# Symbol Question

1. Jan 6, 2009

### karkas

I have seen the symbol dx in differential equations, but recently I saw it appear in various other equations that I previously thought included Δx instead of dx.

Are those two symbols the same? I mean, is Δx = dx = xfinal - xinitial ?

This may be the wrong thread, but I am still a newcomer, and plus I thought I saw another such question around here before!

Thanks

2. Jan 6, 2009

### tiny-tim

Welcome to PF!

Hi karkas!
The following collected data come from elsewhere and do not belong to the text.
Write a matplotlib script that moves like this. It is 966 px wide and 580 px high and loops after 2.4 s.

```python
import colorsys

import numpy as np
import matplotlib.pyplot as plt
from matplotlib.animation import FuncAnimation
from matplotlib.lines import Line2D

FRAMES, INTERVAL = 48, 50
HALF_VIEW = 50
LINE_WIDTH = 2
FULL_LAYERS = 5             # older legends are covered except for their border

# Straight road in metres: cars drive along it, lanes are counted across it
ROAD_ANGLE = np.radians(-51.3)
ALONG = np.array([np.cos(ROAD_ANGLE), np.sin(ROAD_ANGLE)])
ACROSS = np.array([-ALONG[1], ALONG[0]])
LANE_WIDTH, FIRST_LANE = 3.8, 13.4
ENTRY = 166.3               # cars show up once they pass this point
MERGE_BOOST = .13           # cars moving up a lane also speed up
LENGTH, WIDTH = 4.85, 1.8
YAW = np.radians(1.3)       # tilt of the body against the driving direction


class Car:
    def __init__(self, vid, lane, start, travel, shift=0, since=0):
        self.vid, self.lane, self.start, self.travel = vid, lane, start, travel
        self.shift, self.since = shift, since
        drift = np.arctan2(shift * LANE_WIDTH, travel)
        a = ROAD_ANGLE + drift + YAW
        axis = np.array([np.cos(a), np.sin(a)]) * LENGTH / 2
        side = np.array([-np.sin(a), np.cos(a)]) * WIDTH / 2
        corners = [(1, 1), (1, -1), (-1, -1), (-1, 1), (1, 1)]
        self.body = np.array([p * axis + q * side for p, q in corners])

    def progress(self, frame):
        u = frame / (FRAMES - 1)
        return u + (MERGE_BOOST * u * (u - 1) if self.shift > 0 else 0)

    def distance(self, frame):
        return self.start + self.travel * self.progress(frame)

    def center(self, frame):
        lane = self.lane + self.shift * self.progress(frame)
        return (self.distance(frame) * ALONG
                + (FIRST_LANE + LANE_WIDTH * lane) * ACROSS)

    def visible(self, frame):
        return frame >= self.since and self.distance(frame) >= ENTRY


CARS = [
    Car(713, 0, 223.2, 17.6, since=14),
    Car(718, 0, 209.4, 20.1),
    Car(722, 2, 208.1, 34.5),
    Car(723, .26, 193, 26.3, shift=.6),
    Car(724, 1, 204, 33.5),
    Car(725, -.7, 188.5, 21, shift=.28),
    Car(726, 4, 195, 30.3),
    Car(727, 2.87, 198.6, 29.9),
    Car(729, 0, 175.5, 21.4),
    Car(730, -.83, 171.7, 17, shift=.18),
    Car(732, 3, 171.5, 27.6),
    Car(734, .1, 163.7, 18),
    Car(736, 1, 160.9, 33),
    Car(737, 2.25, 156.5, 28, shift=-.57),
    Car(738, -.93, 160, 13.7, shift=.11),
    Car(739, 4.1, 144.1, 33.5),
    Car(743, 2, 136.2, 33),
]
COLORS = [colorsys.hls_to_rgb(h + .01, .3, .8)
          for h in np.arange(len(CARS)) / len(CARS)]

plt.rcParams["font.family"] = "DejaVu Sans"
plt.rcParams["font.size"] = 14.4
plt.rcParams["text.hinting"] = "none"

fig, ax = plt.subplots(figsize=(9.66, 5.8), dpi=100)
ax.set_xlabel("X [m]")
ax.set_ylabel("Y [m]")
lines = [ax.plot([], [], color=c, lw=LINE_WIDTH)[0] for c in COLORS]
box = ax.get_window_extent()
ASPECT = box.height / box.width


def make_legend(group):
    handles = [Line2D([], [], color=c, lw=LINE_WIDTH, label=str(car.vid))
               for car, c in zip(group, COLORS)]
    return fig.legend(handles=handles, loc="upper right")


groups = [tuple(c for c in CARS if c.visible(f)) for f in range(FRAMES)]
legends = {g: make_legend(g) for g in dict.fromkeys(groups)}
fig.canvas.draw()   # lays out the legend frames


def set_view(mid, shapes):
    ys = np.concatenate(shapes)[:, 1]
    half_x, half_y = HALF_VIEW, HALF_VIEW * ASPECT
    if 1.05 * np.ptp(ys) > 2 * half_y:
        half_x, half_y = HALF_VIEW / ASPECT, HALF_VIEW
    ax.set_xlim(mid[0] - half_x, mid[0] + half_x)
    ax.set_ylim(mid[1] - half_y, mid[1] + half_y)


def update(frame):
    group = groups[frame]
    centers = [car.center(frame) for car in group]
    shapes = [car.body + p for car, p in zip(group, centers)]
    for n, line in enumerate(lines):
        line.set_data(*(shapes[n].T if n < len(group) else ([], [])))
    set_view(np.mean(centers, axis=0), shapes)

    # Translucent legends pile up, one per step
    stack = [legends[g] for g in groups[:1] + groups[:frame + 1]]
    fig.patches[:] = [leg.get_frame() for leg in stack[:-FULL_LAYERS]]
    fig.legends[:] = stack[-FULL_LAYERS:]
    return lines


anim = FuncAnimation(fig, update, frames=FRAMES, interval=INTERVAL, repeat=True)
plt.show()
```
Welcome to PF!

∆x is an actual difference.

dx is an infinitesimal difference.

dx/dt = lim{∆x(t)/∆t} = lim{[x(t+∆t) - x(t)]/∆t}.
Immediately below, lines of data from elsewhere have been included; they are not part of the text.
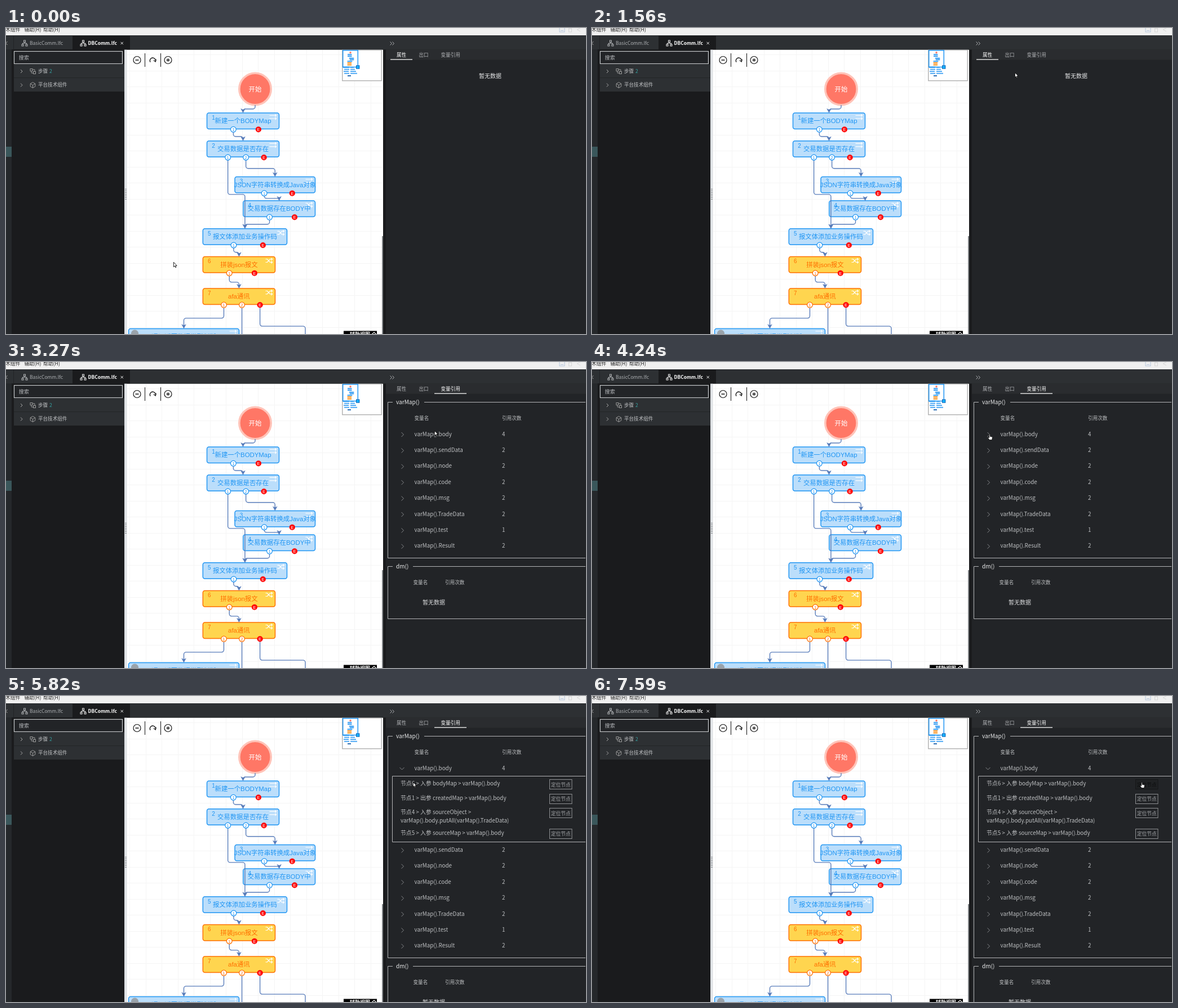
These frames come from a looping animation (1029 px wide and 544 px high, 8 s). An HTML page with a canvas:

```html
<!DOCTYPE html>
<html lang="zh-CN">
<head>
<meta charset="utf-8">
<title>Flow editor</title>
<style>
html, body { margin: 0; width: 100%; height: 100%; overflow: hidden; background: #222427; }
canvas { display: block; }
</style>
</head>
<body>
<canvas id="stage" width="1029" height="544"></canvas>
<script>
const c = document.getElementById('stage').getContext('2d');
const LOOP = 8000, TAB_AT = 2200, OPEN_AT = 4700, PRESS_AT = 7590;
const CJK = '"Noto Sans CJK SC","Noto Sans CJK JP","Noto Sans CJK",sans-serif';
const ARIAL = '"Liberation Sans","Noto Sans CJK SC","Noto Sans CJK JP",sans-serif';
const BLUE = '#2196f3', ORANGE = '#ff6f00', EDGE = '#587cba';
const BAR = '#2d3033', PANEL = '#222427', DARK = '#1a1b1d', SOFT = '#bfc1c3';

function rect(x, y, w, h, fill) {
  c.fillStyle = fill;
  c.fillRect(x, y, w, h);
}

function text(s, x, cy, size, color, { font = CJK, align = 'left', weight = 400 } = {}) {
  c.font = `${weight} ${size}px ${font}`;
  c.textAlign = align;
  c.fillStyle = color;
  c.fillText(s, x, cy + size * 0.37);
}

function line(points, color, width = 1) {
  c.beginPath();
  points.forEach(([x, y]) => c.lineTo(x, y));
  c.strokeStyle = color;
  c.lineWidth = width;
  c.stroke();
}

function frame(x, y, w, h, color, width = 1) {
  c.strokeStyle = color;
  c.lineWidth = width;
  c.strokeRect(x, y, w, h);
}

function circle(x, y, r, fill, stroke, width = 1) {
  c.beginPath();
  c.arc(x, y, r, 0, Math.PI * 2);
  if (fill) { c.fillStyle = fill; c.fill(); }
  if (stroke) { c.strokeStyle = stroke; c.lineWidth = width; c.stroke(); }
}

function chevron(x, y, color, angle = 0, size = 3) {
  c.save();
  c.translate(x, y);
  c.rotate(angle);
  line([[-size / 2, -size], [size / 2, 0], [-size / 2, size]], color);
  c.restore();
}

// Top menu, tabs and component tree
function treeIcon(x, y, color) {
  frame(x - 1.5, y - 5, 3, 3, color);
  line([[x, y - 2], [x, y]], color);
  line([[x - 3.5, y + 2], [x - 3.5, y], [x + 3.5, y], [x + 3.5, y + 2]], color);
  for (const dx of [-5, 2]) frame(x + dx, y + 2, 3, 3, color);
}

function drawShell() {
  rect(0, 0, 1029, 544, PANEL);
  rect(0, 0, 1029, 13, '#f0f0f0');
  ['术组件', '辅助(H)', '帮助(H)'].forEach((s, i) => text(s, -1 + i * 33.5, 2.5, 8.8, '#222'));
  frame(982, -1, 9, 8, '#b4c5dc');
  line([[984, 4.5], [989, 4.5]], '#b4c5dc');
  frame(998.5, 1, 5, 6, '#d5d5d5');
  line([[1019, 0], [1013, 3], [1019, 6]], '#d8d8d8');

  rect(0, 13, 1029, 25.5, BAR);
  rect(0, 38, 10, 506, '#25282b');
  rect(10, 38, 200, 506, DARK);
  rect(0, 211, 10, 18, '#3a575b');
  chevron(1, 27, '#aaa', Math.PI);

  rect(118, 14, 102, 25, DARK);
  line([[13.5, 14], [13.5, 38]], PANEL);
  treeIcon(33, 27, '#b5b7ba');
  text('BasicComm.lfc', 42, 27, 8.5, '#aeb1b4');
  treeIcon(137, 27, '#f4f4f4');
  text('DBComm.lfc', 145.5, 27, 8.4, '#fff', { weight: 700 });
  for (const d of [-2.2, 2.2]) line([[205.7 - d, 24.8], [205.7 + d, 29.2]], '#eee');

  rect(14.5, 41.5, 192, 22, PANEL);
  frame(14.5, 41.5, 192, 22, '#c5c8ca', 1.2);
  text('搜索', 22.5, 52.5, 9.2, '#b5b7ba');
  ['步骤', '平台技术组件'].forEach((s, i) => {
    const y = 76.5 + i * 24.5;
    rect(14, y - 12, 196, 24, BAR);
    chevron(27.5, y + 0.5, '#aaa');
    text(s, 57, y, 8.55, '#c4c6c8');
  });
  text('2', 77, 76.5, 8.55, '#35a5a5');
  frame(43, 72.5, 4, 4, '#999');
  frame(48.5, 77.5, 4, 4, '#999');
  line([[47, 74], [51, 74], [51, 77.5]], '#999');
  line([[45, 76.5], [45, 80], [48.5, 80]], '#999');
  const hex = Array.from({ length: 7 }, (_, i) =>
    [47.5 + 5 * Math.sin(i * Math.PI / 3), 101.5 - 5 * Math.cos(i * Math.PI / 3)]);
  line(hex, '#999');
  line([hex[5], [47.5, 101.5], hex[1]], '#999');
  line([[47.5, 101.5], hex[3]], '#999');
}

// Flow chart: x, y, width, label, number of exits
const NODE_H = 28.5;
const nodes = [
  [356.5, 151, 128, '新建一个BODYMap', 1],
  [356.5, 200.8, 128, '交易数据是否存在', 2],
  [406, 264.5, 142.5, 'JSON字符串转换成Java对象', 1],
  [420.8, 307, 127.7, '交易数据存在BODY中', 1],
  [349.3, 356.8, 149.2, '报文体添加业务操作码', 1],
  [349.3, 406.5, 128.2, '拼装json报文', 1],
  [349.3, 463, 128.2, 'afa通讯', 2],
  [217.5, 534.5, 196, '通讯返回数据类型判断', 0]
].map(([x, y, w, label, exits], i) => {
  const [first, gap] = exits > 1 ? [0.29, 0.25] : [0.366, 0.348];
  const ports = exits ? Array.from({ length: exits + 1 }, (_, k) => x + w * (first + k * gap)) : [];
  const hot = i === 5 || i === 6;
  return { x, y, w, label, ports, hot, mid: x + w / 2, num: exits ? i + 1 : '',
    mix: i > 2 && exits, ink: hot ? ORANGE : BLUE, fill: hot ? '#ffd54f' : '#bbdefb' };
});
// node, port, next node
const links = [[0, 0, 1], [1, 0, 4], [1, 1, 2], [2, 0, 3], [3, 0, 4], [4, 0, 5], [5, 0, 6], [6, 0, 7]];

function edge(x1, y1, x2, y2) {
  const my = (y1 + y2) / 2;
  const r = Math.min(4, Math.abs(x2 - x1) / 2, my - y1);
  c.beginPath();
  c.moveTo(x1, y1);
  c.arcTo(x1, my, x2, my, r);
  c.arcTo(x2, my, x2, y2, r);
  c.lineTo(x2, y2 - 3);
  c.strokeStyle = EDGE;
  c.lineWidth = 1.4;
  c.stroke();
  c.beginPath();
  c.moveTo(x2, y2);
  c.lineTo(x2 - 4.3, y2 - 8);
  c.lineTo(x2, y2 - 6);
  c.lineTo(x2 + 4.3, y2 - 8);
  c.fillStyle = EDGE;
  c.fill();
}

function drawEdges() {
  const bottom = n => n.y + NODE_H + 5.7;
  edge(442, 137, nodes[0].mid, nodes[0].y);
  for (const [a, p, b] of links) edge(nodes[a].ports[p], bottom(nodes[a]), nodes[b].mid, nodes[b].y);
  const last = nodes[6];
  line([[last.ports[1], bottom(last)], [last.ports[1], 544]], EDGE, 1.4);
  edge(last.ports[2], bottom(last), 531, 563);
}

function nodeIcon(x, y, mix) {
  const r = x + 12, h = 5.5;
  for (const [a, b] of [[0, h], [h, 0]]) {
    const end = mix ? b : a;
    line([[x, y + a], [x + 3, y + a], [x + 8, y + end], [r, y + end]], '#fff', 1.2);
    line([[r - 2, y + a - 2], [r, y + a], [r - 2, y + a + 2]], '#fff', 1.1);
  }
}

function drawNode(n) {
  c.beginPath();
  c.roundRect(n.x, n.y, n.w, NODE_H, 3.5);
  c.fillStyle = n.fill;
  c.fill();
  c.strokeStyle = n.ink;
  c.lineWidth = 1.5;
  c.stroke();
  nodeIcon(n.x + n.w - 17, n.y + 4.5, n.mix);
  text(n.label, n.mid, n.y + 14.2, 11.4, n.ink, { font: ARIAL, align: 'center' });
  text(n.num, n.x + 11.5, n.y + 8, 10, n.ink, { font: ARIAL, align: 'center' });
}

function drawPorts(n) {
  const y = n.y + NODE_H + 0.8;
  n.ports.forEach((x, i) => {
    const err = i === n.ports.length - 1;
    circle(x, y, 4.9, err ? '#f00' : '#fff', err ? '#f00' : n.ink, err ? 0.4 : 1.3);
    text(err ? 'E' : i + 1, x, y, 7.6, err ? '#fff' : n.ink, { font: ARIAL, align: 'center' });
  });
}

function drawMap() {
  rect(597, 39, 69, 55, '#fff');
  frame(596.8, 39, 69.4, 54.7, '#b0b0b0', 1.4);
  c.save();
  c.translate(597.7, 39.7);
  c.scale(0.0587, 0.0587);
  c.translate(-215, -39);
  circle(442, 108, 29, '#ff7766');
  drawEdges();
  for (const n of nodes) rect(n.x, n.y - 4, n.w, 38, n.hot ? '#ff9520' : '#48a6f4');
  c.restore();
  for (let i = 0; i < 4; i++) {
    rect(599 + i % 2, 69 + i * 3.6, 9, 1.9, '#48a6f4');
    rect(611, 69 + i * 3.6, 6 + i * 2, 1.9, '#48a6f4');
  }
  rect(606, 84, 6, 2, '#2d6fb5');
  frame(597.7, 39.7, 26.6, 29.8, BLUE, 1.5);
  rect(621, 66.3, 6.4, 6.4, '#0d62b5');
  rect(622, 67.3, 4.4, 4.4, '#16b2ff');
}

function drawTools() {
  const k = '#111';
  for (const x of [232.5, 287.5]) {
    circle(x, 57, 6.5, null, k, 1.2);
    line([[x - 3, 57], [x + 3, 57]], k, 1.3);
  }
  line([[287.5, 54], [287.5, 60]], k, 1.3);
  for (const x of [246.5, 274.5]) line([[x, 45], [x, 69]], k);
  c.beginPath();
  c.arc(260.3, 58, 5, Math.PI * 0.82, Math.PI * 2);
  c.lineWidth = 1.4;
  c.stroke();
  line([[262, 57.5], [265.3, 60], [266.3, 55.7]], k, 1.3);
}

function drawFlow() {
  c.save();
  c.beginPath();
  c.rect(210, 38.5, 459, 506);
  c.clip();
  rect(210, 38.5, 459, 506, '#fff');
  for (let x = 219; x < 667; x += 28.5) rect(Math.round(x), 39, 1, 505, '#f5f5f5');
  for (let y = 47; y < 544; y += 28.5) rect(215, Math.round(y), 452, 1, '#f5f5f5');
  rect(210, 38.5, 4.5, 506, '#dfe2e5');
  for (let y = 286; y < 307; y += 3) rect(211, y, 3, 1, '#7d8083');
  drawTools();
  circle(442, 108.5, 28.2, '#ff7766', '#ffc3b8', 3.6);
  text('开始', 442, 108.5, 11.4, '#fff', { align: 'center' });
  nodes.forEach(drawNode);
  circle(228.5, 543, 6.5, '#9aa3ab');
  drawEdges();
  nodes.forEach(drawPorts);
  drawMap();
  rect(667, 370, 2, 174, '#85888b');
  rect(599, 538.5, 59, 6, '#000');
  text('辅助视图', 610, 545, 9, '#fff', { weight: 700 });
  line([[649, 544.5], [653, 541], [657, 544.5]], '#fff', 1.2);
  c.restore();
}

// Property panel
const counts = { body: 4, sendData: 2, node: 2, code: 2, msg: 2, TradeData: 2, test: 1, Result: 2 };
const refs = [
  '节点6 > 入参 bodyMap > varMap().body',
  '节点1 > 出参 createdMap > varMap().body',
  '节点4 > 入参 sourceObject >\nvarMap().body.putAll(varMap().TradeData)',
  '节点5 > 入参 sourceMap > varMap().body'
];

function group(title, top, bottom, gap) {
  line([[686, top], [677.5, top], [677.5, bottom], [1028, bottom]], '#b4b5b7');
  line([[gap, top], [1028, top]], '#b4b5b7');
  text(title, 692, top - 0.5, 10.1, '#e8e9ea', { weight: 500 });
}

function locateButton(y, state) {
  if (state) rect(964.5, y - 9, 39.5, 18, '#1f2123');
  frame(964.5, Math.round(y - 9) + 0.5, 39.5, 17, ['#8f9194', '#3a3c3f', '#151618'][state]);
  text('定位节点', 984.3, y, 8.7, ['#a3a5a8', '#4a4c4f', '#0c0d0e'][state], { align: 'center' });
}

function drawRefs(state) {
  line([[1028, 142.5], [685.5, 142.5], [685.5, 259.5], [1028, 259.5]], '#b4b5b7');
  let y = 155.5;
  refs.forEach((ref, i) => {
    const parts = ref.split('\n');
    parts.forEach((s, k) => text(s, 700, y + k * 14.5, 9.85, SOFT));
    locateButton(y + 1.8, i ? 0 : state);
    y += 25.5 + (parts.length - 1) * 11;
  });
}

function drawVars(t, state) {
  const open = t >= OPEN_AT, shift = open ? 117 : 0;
  group('varMap()', 71.5, 348.5 + shift, 742);
  text('变量名', 724.5, 99.5, 8.6, SOFT);
  text('引用次数', 880, 99.5, 8.6, SOFT);
  Object.entries(counts).forEach(([name, count], i) => {
    const y = 128 + i * 28.4 + (i ? shift : 0);
    const turn = i || !open ? 0 : t < OPEN_AT + 150 ? Math.PI / 4 : Math.PI / 2;
    chevron(turn ? 702.5 : 703.5, y + 1, '#85878a', turn, 4);
    text(`varMap().${name}`, 724.5, y, 9.8, SOFT);
    text(count, 880, y, 9.8, SOFT);
  });
  if (open) drawRefs(state);
  group('dm()', 363.5 + shift, 456.5 + shift, 722);
  text('变量名', 722.5, 392 + shift, 8.6, SOFT);
  text('引用次数', 779, 392 + shift, 8.6, SOFT);
  text('暂无数据', 739, 427.5 + shift, 10, '#dcdddf');
}

function drawPanel(t, target) {
  const vars = t >= TAB_AT;
  rect(669, 38.5, 5, 506, DARK);
  rect(674, 38.5, 355, 18, '#2a2c2f');
  for (const x of [683, 687]) chevron(x, 27.5, '#b5b7ba');
  text('属性', 693, 47.8, 8.55, vars ? '#b0b2b5' : '#fff');
  text('出口', 732.5, 47.8, 8.55, '#b0b2b5');
  text('变量引用', 771.5, 47.8, 8.55, vars || target === 'tab' ? '#fff' : '#b0b2b5');
  rect(vars ? 760 : 682, 55.3, vars ? 57 : 39, 1.4, '#e8e8e8');
  if (vars) drawVars(t, target !== 'button' ? 0 : t < PRESS_AT ? 1 : 2);
  else text('暂无数据', 839, 85.5, 10, '#e8e9ea');
}

// Pointer moves: start, end, x, y
const moves = [
  [0, 150, 297, 413], [240, 370, 425, 309], [390, 630, 492, 302], [630, 1020, 676, 183],
  [1020, 1170, 697, 168], [1170, 1560, 750, 79], [1560, 1950, 771, 48], [2720, 2850, 773, 77],
  [2850, 2990, 760, 117], [3150, 3390, 760, 125], [3410, 3690, 752, 128], [3850, 4240, 702, 128],
  [5290, 5670, 719, 149], [5670, 5820, 722, 153], [5820, 6220, 737, 157], [6220, 6370, 866, 157],
  [6370, 7000, 970, 153], [7000, 7150, 972, 153]
];
const TICK = 130;
const ARROW = new Path2D('M.4.4V8.8L2.3 7 3.6 9.8 4.9 9.2 3.7 6.5H6.2Z');
const HAND = new Path2D('M2.6 1.2Q3.4.1 4.2 1.2V4.2L7.7 5Q8.5 5.3 8.4 6.2L7.7 10.6H3.3L.6 7.2Q.4 6 1.5 6.1L2.6 7Z');

// The pointer is sampled a few times per move, so it advances in hops.
function pointerAt(t) {
  let x = 297, y = 416;
  for (const [from, to, tx, ty] of moves) {
    if (t < from) break;
    const hops = Math.round((to - from) / TICK);
    const p = Math.min(1, Math.floor((t - from) / (to - from) * hops + 1e-6) / hops);
    const k = p * (1.5 - p / 2);
    x += (tx - x) * k;
    y += (ty - y) * k;
  }
  return [x, y];
}

function hit(x, y) {
  const inside = (l, t, r, b) => x >= l && x <= r && y >= t && y <= b;
  if (inside(768, 40, 820, 57)) return 'tab';
  if (inside(696, 122, 706, 132)) return 'row';
  if (inside(962, 148, 1004, 166)) return 'button';
  return '';
}

function drawPointer(x, y, hand) {
  const shape = hand ? HAND : ARROW;
  c.save();
  c.translate(Math.round(x), Math.round(y));
  c.fillStyle = '#fff';
  c.strokeStyle = '#111';
  c.lineWidth = 0.9;
  c.fill(shape);
  c.stroke(shape);
  c.restore();
}

function tick(now) {
  const t = Math.max(0, now - start) % LOOP;
  const [x, y] = pointerAt(t);
  const target = hit(x, y);
  drawShell();
  drawFlow();
  drawPanel(t, target);
  drawPointer(x, y, target);
  requestAnimationFrame(tick);
}
const start = performance.now();
tick(start);
</script>
</body>
</html>
```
(for linear functions, of course, it makes no difference)

So Δx = xfinal - xinitial is correct

but dx = xfinal - xinitial is wrong

3. Jan 6, 2009

### karkas

Thanks Tiny - tim!

Yet I still don't understand something (probably it's because we're taught everything in Greek and I am still not adept with English terminology).

If I say that the speed is v = Δx/Δt and v = dx/dt is the same thing if there is no force disrupting the linear movement?

4. Jan 6, 2009

### tiny-tim

hmm … mathematical symbols should be an international language!

Yes, v = dx/dt is always correct …

but if there's no acceleration, then v = ∆x/∆t is also correct.

However, when you write dx/dt, you don't need to explain it,

but when you write ∆x/∆t, you need to specify a particular interval.

5. Jan 6, 2009

### Dr.D

In physics and engineering, cap delta is frequently used to denote a finite change, a little bit of something. Thus cap delta x denotes a finite change in x.

It is common in setting up a problem to write things in terms of finite differences before passing to the limit when these differences, in the form of ratios, become derivatives.